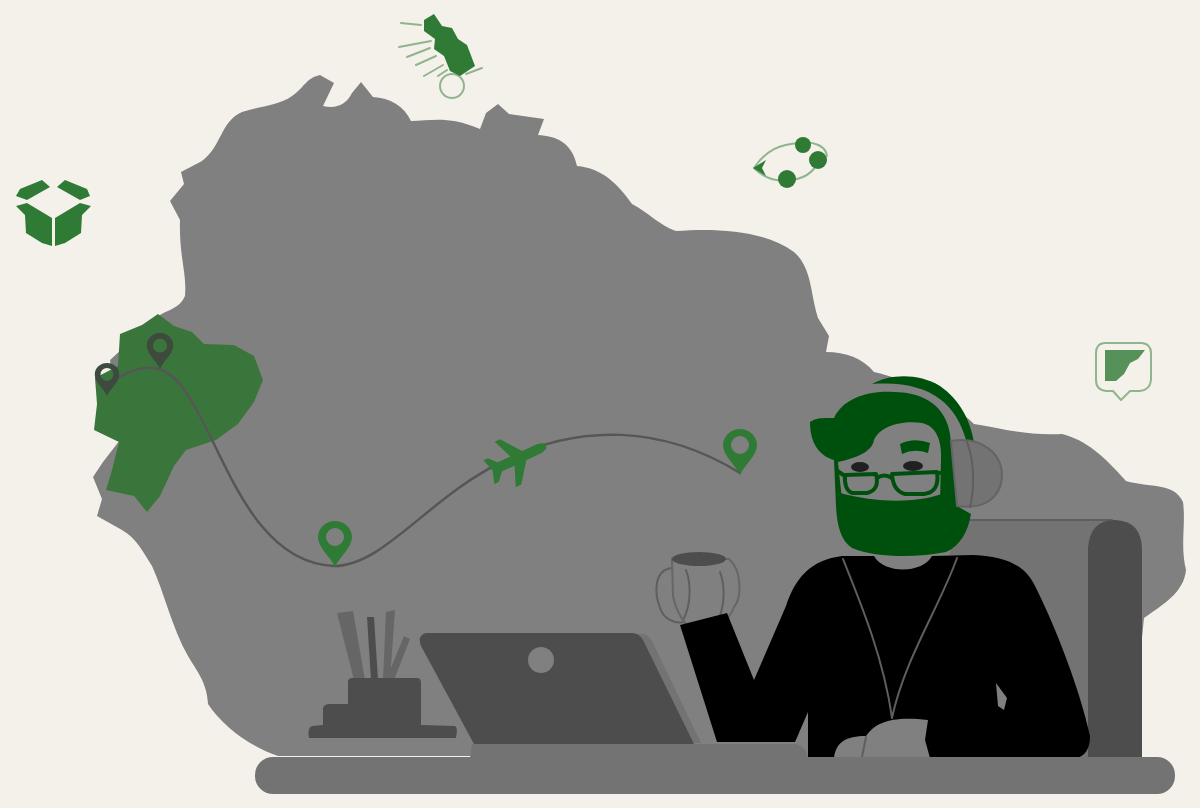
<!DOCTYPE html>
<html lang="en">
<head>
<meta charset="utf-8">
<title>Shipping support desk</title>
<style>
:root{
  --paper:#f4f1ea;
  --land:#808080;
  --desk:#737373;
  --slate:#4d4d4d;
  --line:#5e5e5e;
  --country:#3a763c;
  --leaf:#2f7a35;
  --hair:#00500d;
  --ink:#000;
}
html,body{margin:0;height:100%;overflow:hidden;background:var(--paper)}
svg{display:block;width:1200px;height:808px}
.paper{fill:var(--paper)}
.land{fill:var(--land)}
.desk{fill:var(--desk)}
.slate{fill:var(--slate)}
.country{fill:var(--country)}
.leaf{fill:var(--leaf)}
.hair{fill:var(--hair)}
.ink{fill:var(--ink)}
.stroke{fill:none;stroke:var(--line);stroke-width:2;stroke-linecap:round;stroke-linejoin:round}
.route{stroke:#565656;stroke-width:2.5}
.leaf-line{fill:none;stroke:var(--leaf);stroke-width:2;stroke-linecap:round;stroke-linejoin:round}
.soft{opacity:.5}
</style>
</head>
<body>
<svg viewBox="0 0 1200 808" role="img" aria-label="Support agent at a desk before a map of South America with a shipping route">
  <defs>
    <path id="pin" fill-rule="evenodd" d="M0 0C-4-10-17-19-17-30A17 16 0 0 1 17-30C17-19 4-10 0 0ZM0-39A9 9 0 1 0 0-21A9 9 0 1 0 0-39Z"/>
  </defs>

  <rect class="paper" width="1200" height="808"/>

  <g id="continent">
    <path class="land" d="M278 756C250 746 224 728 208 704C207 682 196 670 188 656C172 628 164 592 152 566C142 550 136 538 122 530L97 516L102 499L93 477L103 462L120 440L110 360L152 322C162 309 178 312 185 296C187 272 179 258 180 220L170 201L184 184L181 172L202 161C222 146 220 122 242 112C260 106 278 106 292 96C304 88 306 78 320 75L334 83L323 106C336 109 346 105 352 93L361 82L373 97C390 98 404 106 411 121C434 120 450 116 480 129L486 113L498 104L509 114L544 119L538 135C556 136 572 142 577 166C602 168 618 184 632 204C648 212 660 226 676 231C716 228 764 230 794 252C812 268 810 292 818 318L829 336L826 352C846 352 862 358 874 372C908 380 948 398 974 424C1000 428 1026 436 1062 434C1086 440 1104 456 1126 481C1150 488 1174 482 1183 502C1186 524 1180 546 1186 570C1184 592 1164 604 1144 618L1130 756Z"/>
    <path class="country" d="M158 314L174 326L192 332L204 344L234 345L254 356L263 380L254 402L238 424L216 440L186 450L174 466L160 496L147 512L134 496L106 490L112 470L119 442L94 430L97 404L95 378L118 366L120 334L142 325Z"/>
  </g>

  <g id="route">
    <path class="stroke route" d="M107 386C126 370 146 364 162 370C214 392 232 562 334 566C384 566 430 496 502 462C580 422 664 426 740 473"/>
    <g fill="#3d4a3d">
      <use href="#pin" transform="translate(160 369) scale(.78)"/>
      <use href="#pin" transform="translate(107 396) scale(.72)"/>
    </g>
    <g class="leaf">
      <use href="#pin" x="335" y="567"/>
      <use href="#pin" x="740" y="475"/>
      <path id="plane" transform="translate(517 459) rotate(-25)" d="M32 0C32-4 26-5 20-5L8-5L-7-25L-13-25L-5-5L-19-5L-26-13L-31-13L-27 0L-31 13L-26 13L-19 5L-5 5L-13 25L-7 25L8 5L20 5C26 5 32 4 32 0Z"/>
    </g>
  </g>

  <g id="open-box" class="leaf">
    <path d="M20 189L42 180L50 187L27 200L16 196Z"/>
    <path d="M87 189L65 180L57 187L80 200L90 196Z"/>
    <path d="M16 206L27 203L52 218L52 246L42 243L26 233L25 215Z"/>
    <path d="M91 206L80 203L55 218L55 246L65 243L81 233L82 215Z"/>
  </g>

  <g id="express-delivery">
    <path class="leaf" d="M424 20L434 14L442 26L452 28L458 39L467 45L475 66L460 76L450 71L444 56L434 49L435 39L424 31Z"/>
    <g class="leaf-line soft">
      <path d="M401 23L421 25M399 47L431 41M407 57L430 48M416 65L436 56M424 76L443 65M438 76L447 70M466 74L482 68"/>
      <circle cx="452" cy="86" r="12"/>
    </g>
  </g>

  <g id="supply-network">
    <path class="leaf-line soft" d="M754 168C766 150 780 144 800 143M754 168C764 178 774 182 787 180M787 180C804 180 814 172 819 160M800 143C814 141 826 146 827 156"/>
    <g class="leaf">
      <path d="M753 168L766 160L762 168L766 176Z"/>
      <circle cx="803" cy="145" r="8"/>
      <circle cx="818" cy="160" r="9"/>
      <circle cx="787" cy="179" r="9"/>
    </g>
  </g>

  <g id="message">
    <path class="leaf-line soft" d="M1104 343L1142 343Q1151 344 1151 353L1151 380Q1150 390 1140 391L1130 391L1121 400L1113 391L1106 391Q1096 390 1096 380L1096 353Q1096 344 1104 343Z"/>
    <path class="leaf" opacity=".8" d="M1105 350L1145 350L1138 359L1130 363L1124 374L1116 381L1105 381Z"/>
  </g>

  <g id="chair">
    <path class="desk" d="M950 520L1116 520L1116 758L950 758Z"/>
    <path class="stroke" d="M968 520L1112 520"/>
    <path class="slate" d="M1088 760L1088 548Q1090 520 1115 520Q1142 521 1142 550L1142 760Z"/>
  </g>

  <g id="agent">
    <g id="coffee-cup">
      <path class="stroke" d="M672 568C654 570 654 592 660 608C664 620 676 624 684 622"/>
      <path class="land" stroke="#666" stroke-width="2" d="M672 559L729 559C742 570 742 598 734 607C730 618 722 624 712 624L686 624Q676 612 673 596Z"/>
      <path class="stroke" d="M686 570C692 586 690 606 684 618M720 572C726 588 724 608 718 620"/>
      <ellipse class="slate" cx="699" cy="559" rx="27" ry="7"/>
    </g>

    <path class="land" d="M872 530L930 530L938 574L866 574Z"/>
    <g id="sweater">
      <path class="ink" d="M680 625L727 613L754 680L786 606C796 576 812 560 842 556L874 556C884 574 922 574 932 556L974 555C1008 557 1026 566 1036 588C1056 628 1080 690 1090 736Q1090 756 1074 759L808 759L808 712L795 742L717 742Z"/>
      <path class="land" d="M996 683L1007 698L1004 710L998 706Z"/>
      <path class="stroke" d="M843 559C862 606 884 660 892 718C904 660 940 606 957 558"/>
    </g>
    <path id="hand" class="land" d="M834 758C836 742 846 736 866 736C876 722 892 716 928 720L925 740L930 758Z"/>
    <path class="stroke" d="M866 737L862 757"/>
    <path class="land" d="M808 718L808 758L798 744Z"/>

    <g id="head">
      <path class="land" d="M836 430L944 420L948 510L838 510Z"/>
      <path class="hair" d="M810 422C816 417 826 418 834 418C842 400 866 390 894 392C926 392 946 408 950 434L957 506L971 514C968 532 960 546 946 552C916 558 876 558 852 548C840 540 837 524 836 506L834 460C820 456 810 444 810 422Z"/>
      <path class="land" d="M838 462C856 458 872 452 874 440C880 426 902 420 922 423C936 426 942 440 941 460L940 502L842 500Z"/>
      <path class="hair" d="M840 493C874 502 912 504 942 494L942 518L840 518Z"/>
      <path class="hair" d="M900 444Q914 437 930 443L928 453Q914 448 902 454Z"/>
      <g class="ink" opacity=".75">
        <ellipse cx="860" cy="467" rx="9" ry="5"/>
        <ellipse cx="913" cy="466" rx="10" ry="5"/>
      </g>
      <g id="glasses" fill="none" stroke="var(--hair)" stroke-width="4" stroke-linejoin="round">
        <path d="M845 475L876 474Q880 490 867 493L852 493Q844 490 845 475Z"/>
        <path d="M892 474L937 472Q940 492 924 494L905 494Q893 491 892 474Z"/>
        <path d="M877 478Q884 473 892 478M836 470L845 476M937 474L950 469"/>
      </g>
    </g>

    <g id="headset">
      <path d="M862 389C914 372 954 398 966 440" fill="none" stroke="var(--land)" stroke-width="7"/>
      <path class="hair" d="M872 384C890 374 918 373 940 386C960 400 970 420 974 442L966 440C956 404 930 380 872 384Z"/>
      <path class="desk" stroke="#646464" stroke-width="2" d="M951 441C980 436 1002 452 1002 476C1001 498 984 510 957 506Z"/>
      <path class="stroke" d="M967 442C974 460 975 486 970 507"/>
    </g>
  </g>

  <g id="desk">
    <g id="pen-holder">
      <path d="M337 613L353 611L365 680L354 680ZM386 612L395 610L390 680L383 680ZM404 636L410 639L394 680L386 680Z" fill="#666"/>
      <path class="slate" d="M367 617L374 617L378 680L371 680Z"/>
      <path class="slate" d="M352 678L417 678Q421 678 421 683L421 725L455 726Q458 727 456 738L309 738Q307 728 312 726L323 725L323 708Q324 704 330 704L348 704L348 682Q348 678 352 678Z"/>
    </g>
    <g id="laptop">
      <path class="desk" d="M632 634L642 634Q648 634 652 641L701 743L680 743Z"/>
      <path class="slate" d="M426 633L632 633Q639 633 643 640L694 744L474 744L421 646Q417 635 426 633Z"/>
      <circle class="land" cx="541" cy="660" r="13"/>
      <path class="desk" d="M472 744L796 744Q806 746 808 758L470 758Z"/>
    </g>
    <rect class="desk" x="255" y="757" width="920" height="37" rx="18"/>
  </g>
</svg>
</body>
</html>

= Work instructions =
Each line holding the word "scale" must be pulled from the records.

= Completed exercise =
      <use href="#pin" transform="translate(160 369) scale(.78)"/>
      <use href="#pin" transform="translate(107 396) scale(.72)"/>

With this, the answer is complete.